An open call across our state: Let’s work together
It’s my hope that the Nebraska Developmental Education Consortium (NDEC) becomes a network of professionals who encourage one another to continue to evolve as teachers, researchers, and leaders in our colleges, communities, and state. Hoping won’t make it happen. Money won’t even make it happen. It will take a core of folks to see the benefit and take some action, such as these ideas:
- Read/comment/pass along info on or for the website each month
- Attend the NDEC conference Oct. 7-8, 2016 in Kearney
- Encourage colleagues by sharing ideas with them from the website
- Offer to write a blog
- Visit other NDEC teachers at their campuses
- Consider participation in a practitioner-research project
Speaking personally, I’ve been teaching for 13 years at Southeast Community College and had seven years of high school teaching before that. During this time, I’ve had the pleasure of being supported by other teachers across the state and across the country primarily by way of the Nebraska Writing Project and the National Writing Project. I don’t think I would’ve lasted without the teachers I found there. These networks stimulated my teaching, boosted my confidence, re-charged my batteries, and offered me publishing and leadership opportunities. I’m expecting nothing less from NDEC.
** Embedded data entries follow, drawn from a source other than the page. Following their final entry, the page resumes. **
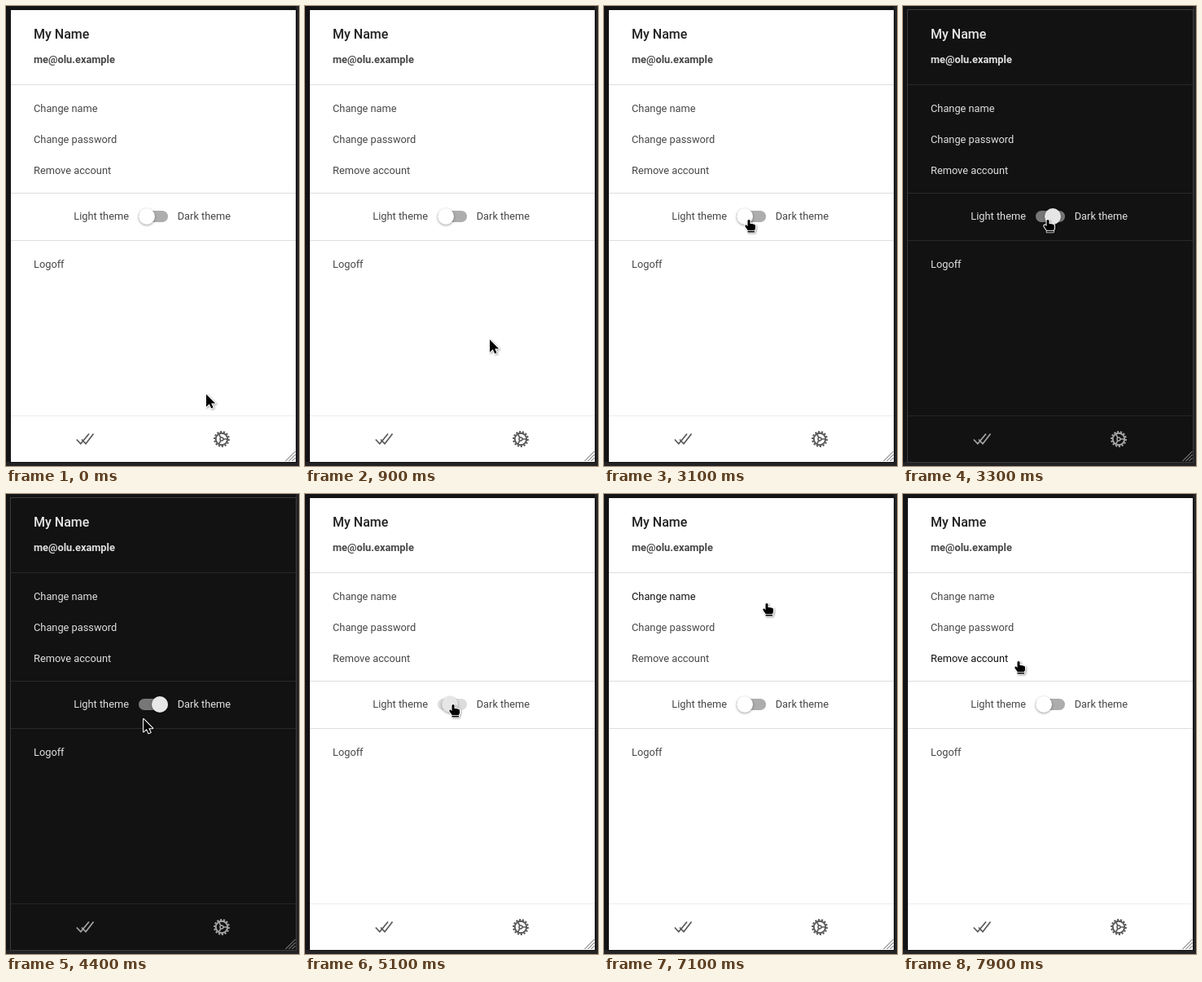
An HTML page that plays this animation: 360x564 px, repeating every 8 s.

```html
<!DOCTYPE html>
<html lang="en">
<head>
<meta charset="utf-8">
<title>Account settings</title>
<style>
html, body { margin: 0; width: 100%; height: 100%; overflow: hidden; background: #131315; }
svg {
  display: block;
  --bg: #fff; --edge: #131315; --line: #dedede; --foot: #ececec;
  --title: #202020; --text: #474747; --hover: #111; --icon: #585858;
  --track: #adadad; --thumb: #fff;
}
svg.dark {
  --bg: #121212; --edge: #3b3b3b; --line: #292929; --foot: #262626;
  --title: #e6e6e6; --text: #e0e0e0; --hover: #fff; --icon: #a6a6a6;
  --track: #777; --thumb: #e7e7e7;
}
svg.sliding { --thumb: #e6e6e6; }
svg.sliding:not(.dark) { --track: #dcdcdc; }
text { font: 12.8px Roboto, sans-serif; fill: var(--text); }
.title { font-size: 16px; font-weight: 500; fill: var(--title); }
.mail { font-weight: 700; }
.hover { fill: var(--hover); }
.icon { fill: none; stroke: var(--icon); }
#thumb { fill: var(--thumb); filter: drop-shadow(0 1px 1.5px rgba(0, 0, 0, .4)); }
.cursor { fill: #000; stroke: #fff; stroke-width: 2; paint-order: stroke; stroke-linejoin: round;
  filter: drop-shadow(1px 1px 1px rgba(0, 0, 0, .35)); }
</style>
</head>
<body>
<svg id="stage" width="360" height="564" viewBox="0 0 360 564">
  <path d="M356 0h4v564H0v-5h356z" fill="#232325"/>
  <rect x="5.5" y="4.5" width="351" height="555" style="fill:var(--bg);stroke:var(--edge)"/>
  <path d="M6 96.5h350M6 229.5h350M6 287.5h350" style="stroke:var(--line)"/>
  <path d="M6 502.5h350" style="stroke:var(--foot)"/>

  <text class="title" x="34" y="40">My Name</text>
  <text class="mail" x="34" y="70">me@olu.example</text>
  <text class="row" x="34" y="130">Change name</text>
  <text class="row" x="34" y="168">Change password</text>
  <text class="row" x="34" y="206">Remove account</text>
  <text x="83.3" y="262">Light theme</text>
  <text x="210.7" y="262">Dark theme</text>
  <text class="row" x="34" y="321">Logoff</text>

  <rect x="163" y="251" width="36" height="14" rx="7" style="fill:var(--track)"/>
  <circle id="thumb" cy="258" r="10"/>

  <path class="icon" stroke-width="1.7" d="M86.8 531.5l5 5.3 10.2-12.3M93 531.5l5 5.3 9.5-12.3"/>
  <g class="icon" transform="translate(265 531)">
    <circle r="7.2" stroke-width="1.9"/>
    <circle r="8.9" stroke-width="2" pathLength="28" stroke-dasharray="1.1 .9"/>
    <circle r="2" stroke-width="1.5"/>
    <path stroke-width="1.7" d="M2 0H7M-1 1.7L-3.5 6.1M-1 -1.7L-3.5 -6.1"/>
  </g>
  <path class="icon" d="M343.5 558l12-12M347.5 558l8-8M351.5 558l4-4"/>

  <path id="arrow" class="cursor" d="M0 0V15.5L3.8 12 6.2 17.3 8.6 16.3 6.2 11.2H11.2z"/>
  <g id="hand" class="cursor">
    <path d="M-1.5 1Q0-.8 1.5 1V5L5 5.3 8 6.5V11L6.5 13.5H-1L-4.5 8.5Q-5.2 6.2-3.2 6.5L-1.5 8z"/>
    <path d="M-1.5 13.8H7V15.5H-1.5z" stroke-width="1.4"/>
  </g>
</svg>
<script>
const LOOP = 8000, STEP = 100, TO_DARK = 3300, TO_LIGHT = 5100;
// time, x, y of the pointer's hot spot
const path = [
  [0, 246, 476], [400, 246, 476], [1500, 203, 320], [1800, 199, 311], [2300, 197, 304],
  [3000, 178, 262], [3400, 178, 262], [3800, 169, 276], [4500, 169, 276],
  [4900, 182, 258], [5300, 182, 258], [5900, 220, 206], [6300, 226, 188],
  [6400, 225, 168], [6800, 212, 130], [7100, 200, 134], [7700, 145, 203], [7900, 142, 205]
];
const get = id => document.getElementById(id);
const stage = get('stage'), thumb = get('thumb'), arrow = get('arrow'), hand = get('hand');
const rows = [...document.querySelectorAll('.row')];

function pointer(t) {
  const i = path.findIndex(p => p[0] >= t);
  if (i <= 0) return path[0].slice(1);
  const [t0, x0, y0] = path[i - 1], [t1, x1, y1] = path[i];
  const u = (t - t0) / (t1 - t0), k = u * u * (3 - 2 * u);
  return [x0 + (x1 - x0) * k, y0 + (y1 - y0) * k].map(Math.round);
}

const inRow = (row, y) => Math.abs(y - row.getAttribute('y') + 4.5) < 19;

function draw(t) {
  const dark = t >= TO_DARK && t < TO_LIGHT;
  const sliding = t === TO_DARK || t === TO_LIGHT;
  stage.classList.toggle('dark', dark);
  stage.classList.toggle('sliding', sliding);
  thumb.setAttribute('cx', sliding ? (dark ? 184 : 178) : dark ? 189 : 173);

  const [x, y] = pointer(t), lastY = pointer(Math.max(0, t - STEP))[1];
  // row highlight trails the pointer by one step
  rows.forEach(row => row.classList.toggle('hover', inRow(row, lastY)));
  const onSwitch = x > 162 && x < 200 && y > 247 && y < 269;
  const pointing = onSwitch || rows.some(row => inRow(row, y));
  for (const [el, shown] of [[hand, pointing], [arrow, !pointing]]) {
    el.setAttribute('transform', `translate(${x} ${y})`);
    el.style.display = shown ? '' : 'none';
  }
}

function tick() {
  draw(Math.floor(performance.now() % LOOP / STEP) * STEP);
  requestAnimationFrame(tick);
}
tick();
</script>
</body>
</html>
```
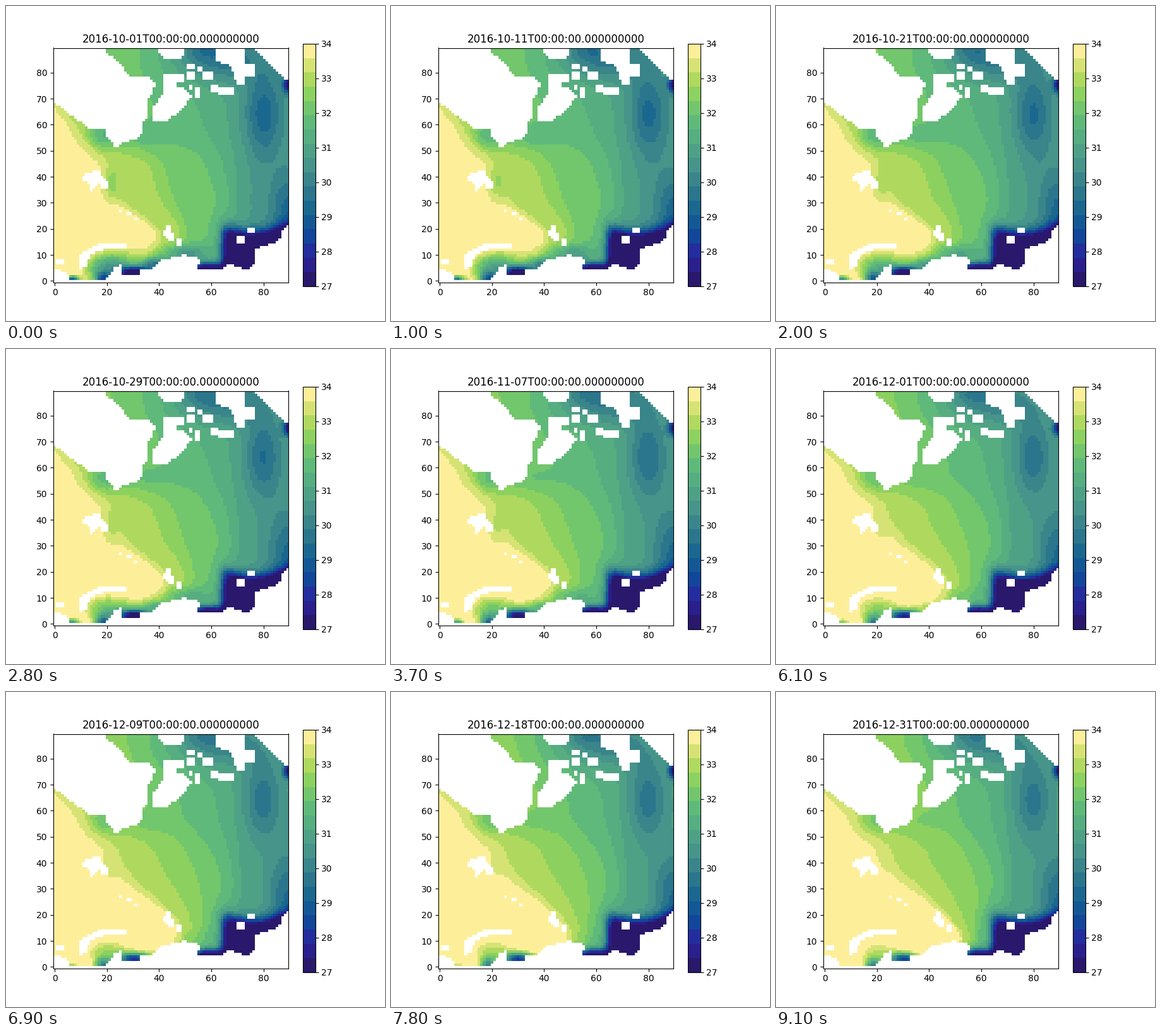
A matplotlib script that plays this animation: 600x500 px, repeating every 9.2 s.

```python
import numpy as np
import matplotlib.pyplot as plt
from matplotlib.animation import FuncAnimation
from matplotlib.colors import LinearSegmentedColormap
from matplotlib.path import Path

N, DAYS = 90, 92
x, y = np.meshgrid(np.arange(N) + 0.5, np.arange(N) + 0.5)

HALINE = ["#2a186c", "#2a23a0", "#0f4b99", "#176590", "#327c8b", "#46948a",
          "#53a983", "#61bc79", "#85d060", "#bedc5e", "#fdef9a"]

# Two fronts as x over y, each on the first and the last day
ROWS = [0, 12, 18, 25, 32, 40, 48, 57, 67, 90]
SALTY_FRONT = np.array([[30, 37, 41, 33, 21, 19.5, 17.5, 8.5, 0, -10],
                        [45, 54, 48, 41, 31, 21, 19.5, 11.5, 0, -10]])
MID_FRONT = np.array([[58, 58, 59, 61, 62.5, 60, 57, 46, 38, 36],
                      [58, 59, 60.5, 63, 65, 64, 59, 53, 50.5, 41]])
EAST_LINE = 72

# Salinity by position: 0 at the salty front, 1 at the mid front, 2 in the east
LEVELS = [35, 33.6, 33.15, 32.76, 32.35, 31.94, 31.53, 31.12, 30.7]
POSITIONS = np.array([[-1, 0, 0.1, 0.47, 0.6, 1, 1.5, 1.85, 2.4],
                      [-1, 0, 0.16, 0.48, 0.82, 1, 1.6, 2, 4]])

# Local water masses: x, y, width, height, first and last strength
POOLS = [
    (80, 65, 5, 11, -1.6, -1.35),    # northern gyre
    (90, 28, 5, 10, -1.4, -1.2),     # eastern edge
    (90, 76, 1.5, 2, -4, -4),
    (62, 86, 12, 6, -1.6, -1.3),     # archipelago
    (56, 90, 5, 3, -0.8, -0.8),
    (19, 57, 4, 4, -1.1, -0.7),      # north-west coast
    (30, 56, 10, 4, -0.7, -0.35),
    (22, 38, 2, 4, -0.8, 0),
    (50, 11, 6, 2.5, -1.8, 0),       # southern coast
    (39, 7, 4, 2, -3, 0),
    (21, 6, 7, 4.5, -3.6, -1.8),
    (31, 3.5, 4, 1.8, -7, -6),
    (19, 1, 2, 2, -4, -4),
    (7, 1, 2, 1.2, -6, -1),
    (59, 5, 5, 1.8, -6, -5.5),
]

COASTS = [
    # north-west mainland
    [(-1, 91), (21, 91), (20, 88), (23, 87), (27, 82), (29, 79), (37, 79),
     (39, 76), (38, 73), (36, 70), (36, 63), (34, 62), (34, 58), (32, 55),
     (27, 54), (25, 52), (23, 52), (22, 55), (20, 56), (20, 59), (14, 59),
     (10, 62), (5, 65), (4, 67), (0, 69), (-1, 69)],
    # northern shores
    [(40, 91), (50, 91), (50, 87), (49, 86), (42, 86), (40, 89)],
    [(62, 91), (73, 91), (73, 84), (77, 84), (77, 79), (73, 79), (73, 76),
     (70, 76), (68, 83), (62, 85)],
    [(77, 91), (91, 91), (91, 77), (89, 78), (85, 81), (82, 84), (77, 89)],
    # central block
    [(42, 80), (50, 80), (50, 77), (47, 77), (47, 75), (50, 75), (51, 73),
     (53, 72), (50, 67), (46, 64), (43, 62), (38, 62), (38, 67), (40, 70),
     (42, 73)],
    # inner islands
    [(16, 43), (18, 43), (18, 41), (21, 39), (21, 36), (18, 36), (18, 38),
     (15, 35), (14, 35), (14, 38), (11, 39), (11, 41)],
    [(42, 19), (43, 22), (45, 22), (46, 16), (44, 16)],
    # southern arc
    [(10, 11), (16, 14), (18, 15), (28, 15), (28, 13), (21, 13), (14, 11),
     (13, 6), (10, 5)],
    # southern mainland
    [(-1, 6), (2, 5), (6, 3), (6, 1), (20, 1), (20, 2), (23, 4), (23, 6),
     (26, 7), (26, 3), (33, 3), (33, 5), (37, 5), (42, 9), (48, 10),
     (50, 12), (51, 10), (55, 10), (56, 8), (55, 5), (64, 5), (67, 7),
     (74, 5), (77, 7), (77, 13), (81, 14), (86, 16), (88, 21), (91, 23),
     (91, -1), (-1, -1)],
]

# Small islands: x, y, width, height
ISLETS = [
    (51, 82, 3, 2), (55, 81, 2, 2), (51, 78, 3, 3), (57, 78, 4, 3),
    (52, 74, 1, 2), (54, 71, 2, 4), (60, 73, 3, 3), (63, 72, 6, 3),
    (25, 27, 1, 1), (28, 26, 2, 1), (31, 24, 1, 1), (47, 14, 2, 3),
    (1, 7, 3, 2), (70, 15, 3, 3), (74, 19, 3, 2),
]


def land_mask():
    cells = np.column_stack([x.ravel(), y.ravel()])
    mask = np.zeros((N, N), bool)
    for coast in COASTS:
        inside = Path(coast + coast[:1]).contains_points(cells)
        mask |= inside.reshape(N, N)
    for left, low, width, height in ISLETS:
        mask[low:low + height, left:left + width] = True
    return mask


def blend(pair, p):
    return pair[0] + (pair[1] - pair[0]) * p


def front(pair, p):
    """Smoothed x of a front for every row, as a column."""
    line = np.interp(np.arange(-3, N + 3) + 0.5, ROWS, blend(pair, p))
    return np.convolve(line, np.ones(7) / 7, "valid")[:, None]


def sigmoid(v):
    return 1 / (1 + np.exp(-v))


land = land_mask()


def salinity(day):
    p = day / (DAYS - 1)
    salty, mid = front(SALTY_FRONT, p), front(MID_FRONT, p)
    position = np.where(x < mid, (x - salty) / (mid - salty),
                        1 + (x - mid) / (EAST_LINE - mid))
    field = np.interp(position, blend(POSITIONS, p), LEVELS)
    for cx, cy, width, height, *strength in POOLS:
        reach = ((x - cx) / width) ** 2 + ((y - cy) / height) ** 2
        field += blend(strength, p) * np.exp(-reach / 2)
    shelf = 18.5 - p + 0.02 * (x - 77) ** 2
    field -= 6.5 * sigmoid((x - 65) / 1.1) * sigmoid((shelf - y) / 1.6)
    return np.ma.array(field, mask=land)


def date_label(day):
    return str(np.datetime64("2016-10-01", "ns") + np.timedelta64(day, "D"))


plt.rcParams["text.kerning_factor"] = 6
fig, ax = plt.subplots(figsize=(6, 5), dpi=100)
cmap = LinearSegmentedColormap.from_list("haline17", HALINE, N=17)
image = ax.imshow(salinity(0), origin="lower", cmap=cmap, vmin=27, vmax=34,
                  interpolation="nearest")
fig.colorbar(image)
title = ax.set_title(date_label(0))


def update(day):
    image.set_data(salinity(day))
    title.set_text(date_label(day))
    return image, title


anim = FuncAnimation(fig, update, frames=DAYS, interval=100, repeat=True,
                     repeat_delay=0)
plt.show()
```
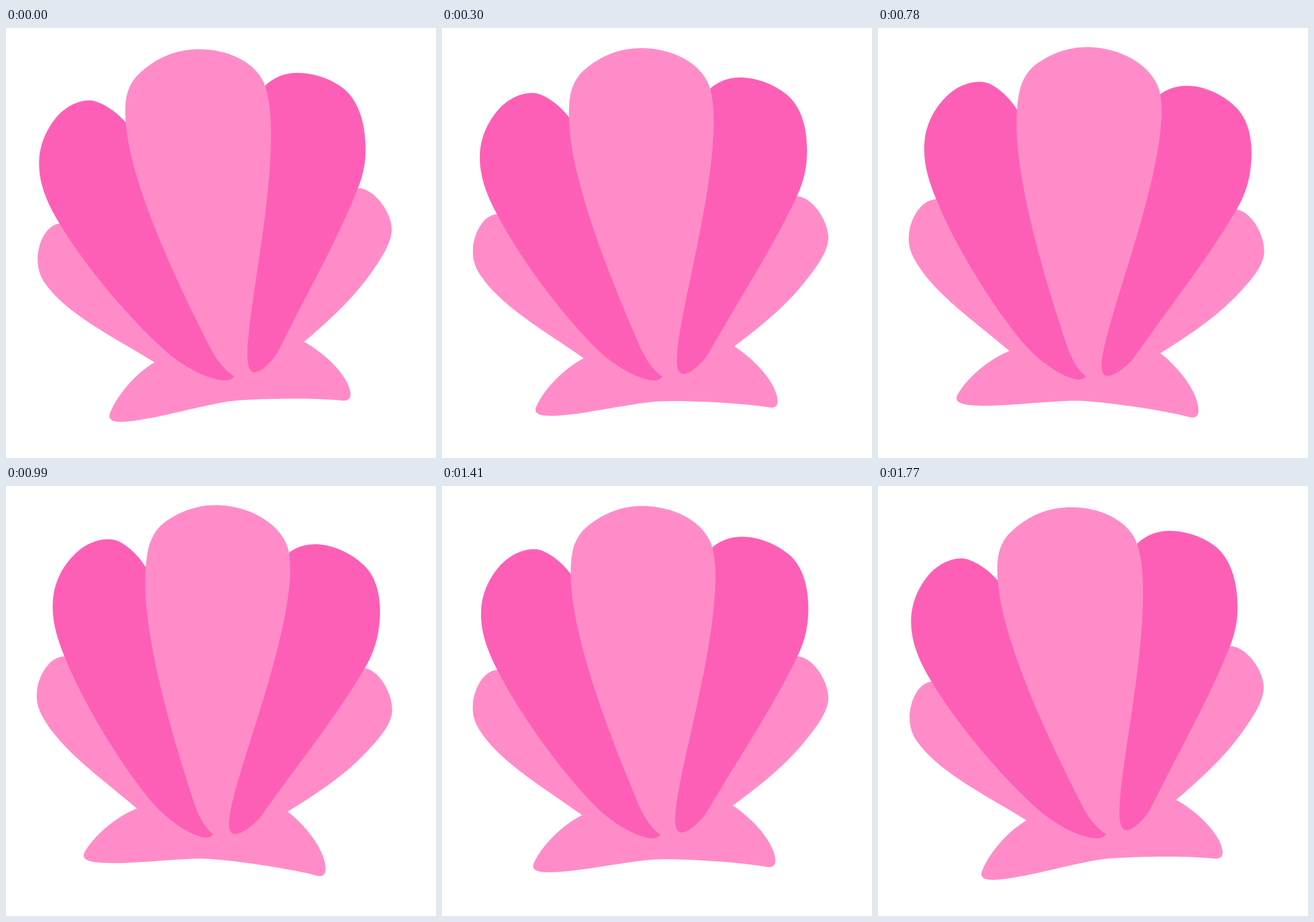
These frames come from a looping animation (748x748 px, 1800 ms). An HTML page:

```html
<!DOCTYPE html>
<html lang="en">
<head>
<meta charset="utf-8">
<title>Rocking shell</title>
<style>
  html, body { margin: 0; width: 100%; height: 100%; overflow: hidden; background: #fff; }
  svg { display: block; width: 100%; height: 100%; }
  .light { fill: #ff8cc8; }
  .dark { fill: #fe5fb6; }
</style>
</head>
<body>
<svg viewBox="0 0 748 748">
  <g id="shell">
    <!-- side lobes and base -->
    <path class="light" d="M93 340C67 344 55 379 55 402C55 424 62 437 73 451C113 502 193 541 258.500 581.500
      C222 603 191 643 181 670C176 683 188 686 205 685C256 682 339 656 392 649C437 644 538 643 584 648
      C593 649 600 647 599.500 636C596 603 549 562 518.500 546C566 505 601 473 633 429C652 402 671 374 671 350
      C671 321 641 279 612 278.500Z"/>
    <!-- left and right lobes -->
    <path class="dark" d="M208 164C190 143 163 127 147 126C125 125 102 138 87 156C70 177 57 205 57.500 238
      C58 272 71 304 93 340C144 425 228 519 281 565C318 596 358 613 382 613C390 613 395 609 396.500 605L300 300Z"/>
    <path class="dark" d="M420 568C420 588 424 599 432 599C444 599 462 580 472 565C482 545 498 514 510 490
      C545 423 583 352 612 279C622 255 626 230 625.500 208C625 163 612 123 584 103C562 87 533 78 508 78
      C484 78 466 86 451 100L410 560Z"/>
    <!-- middle lobe -->
    <path class="light" d="M396.500 605C378 595 363 572 352 550C314 475 277 397 249 322C227 263 208 200 207.500 146
      C207 118 214 98 228 83C253 58 288 37 336 37C388 37 432 60 448 94C459 121 461 152 461 187
      C461 273 443 382 430 470C425 506 420 541 420 568Z"/>
  </g>
</svg>
<script>
  const STEP = 30, STEPS = 60, PEAK = 30, SWING = 10;
  const shell = document.getElementById('shell');
  const start = performance.now();

  // Linear swing out to the peak, then back to rest by the last step.
  function angleAt(step) {
    const progress = step <= PEAK ? step / PEAK : (STEPS - 1 - step) / (STEPS - 1 - PEAK);
    return SWING * progress;
  }

  function render(now) {
    const step = Math.floor(Math.max(0, now - start) / STEP) % STEPS;
    shell.setAttribute('transform', `rotate(${angleAt(step)} 374 374)`);
    requestAnimationFrame(render);
  }

  render(start);
</script>
</body>
</html>
```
Working on our campuses, we do have colleagues, of course, who also “feed” us in unique ways and have our backs. I hope so. But NDEC can also serve that home base too and buttress it with other teachers, further stimulating and challenging the work on our campuses and in our own classrooms. I need this, and I understand that others see the benefit as I’ve gotten to know colleagues around the state the last couple years on PFI work, such as curriculum alignment and Accuplacer test scores for placement, and NDEC planning.
But why? (Part 2)
It’s not just to tend to the professional well-being of each of us, which I think is a pretty good reason itself, frankly. The timing of NDEC is an important consideration. Nationally, we are aware of the rhetoric of negativity regarding developmental education and policies that have come on the heels of such perceptions and the data that have been used, skewed, or misinterpreted in many cases to force reform. I am not opposed to reform. I do think we, as educators with knowledge and expertise, need to make room at the table of public discourse and teach (advocate) outside our classrooms about the importance of developmental education and effective reform in the context of the mission of the community college in this country.
Help build the NDEC core of the network.
NDEC is a Partnerships for Innovation (PFI) grant-supported effort for 2015-2016 that aims to grow this network by two structural means: A website and an October 7-8, 2016, conference in Kearney. The website will be a regularly-updated resource for teaching ideas, policy news, research, national and regional conference information, as well as a host for teacher voices via this blog. All of you who teach reading and writing at the developmental level at Nebraska community colleges are encouraged to contact Kristi Rastede with ideas; see “How to contribute” under the Blog tab here on the website.
Beyond fall 2016, once the money is spent, our leadership team will carry on the work for future years and your contributions will always be welcome. It is my hope that our relationships will continue to grow as the consortium takes shape.
The conference program details are still taking shape, but we will have two guest speakers as well as NDEC folks (maybe you?) presenting and facilitating discussions on a range of topics. Time to socialize so we can get to know one another is also a goal. More information will be available soon. Please watch for registration. The conference itself will be free, but you need to get here and cover lodging.
Don’t worry—there’s no Husker game. But there must be a hundred weddings that weekend in Kearney because facilities are tight. Please mark your calendars: Oct. 7-8, Friday evening to Saturday mid-afternoon.
An English teacher at Southeast Community College, Phip Ross earned his doctorate in education in 2013. A video piece of his dissertation can be viewed here. A Fulbright Scholar (2007), his collaboration at SCC on
Transitions was recognized by NCIA as an Outstanding Initiative for Student Perseverance and Retention (2014). You may contact him at firstname.lastname@example.org.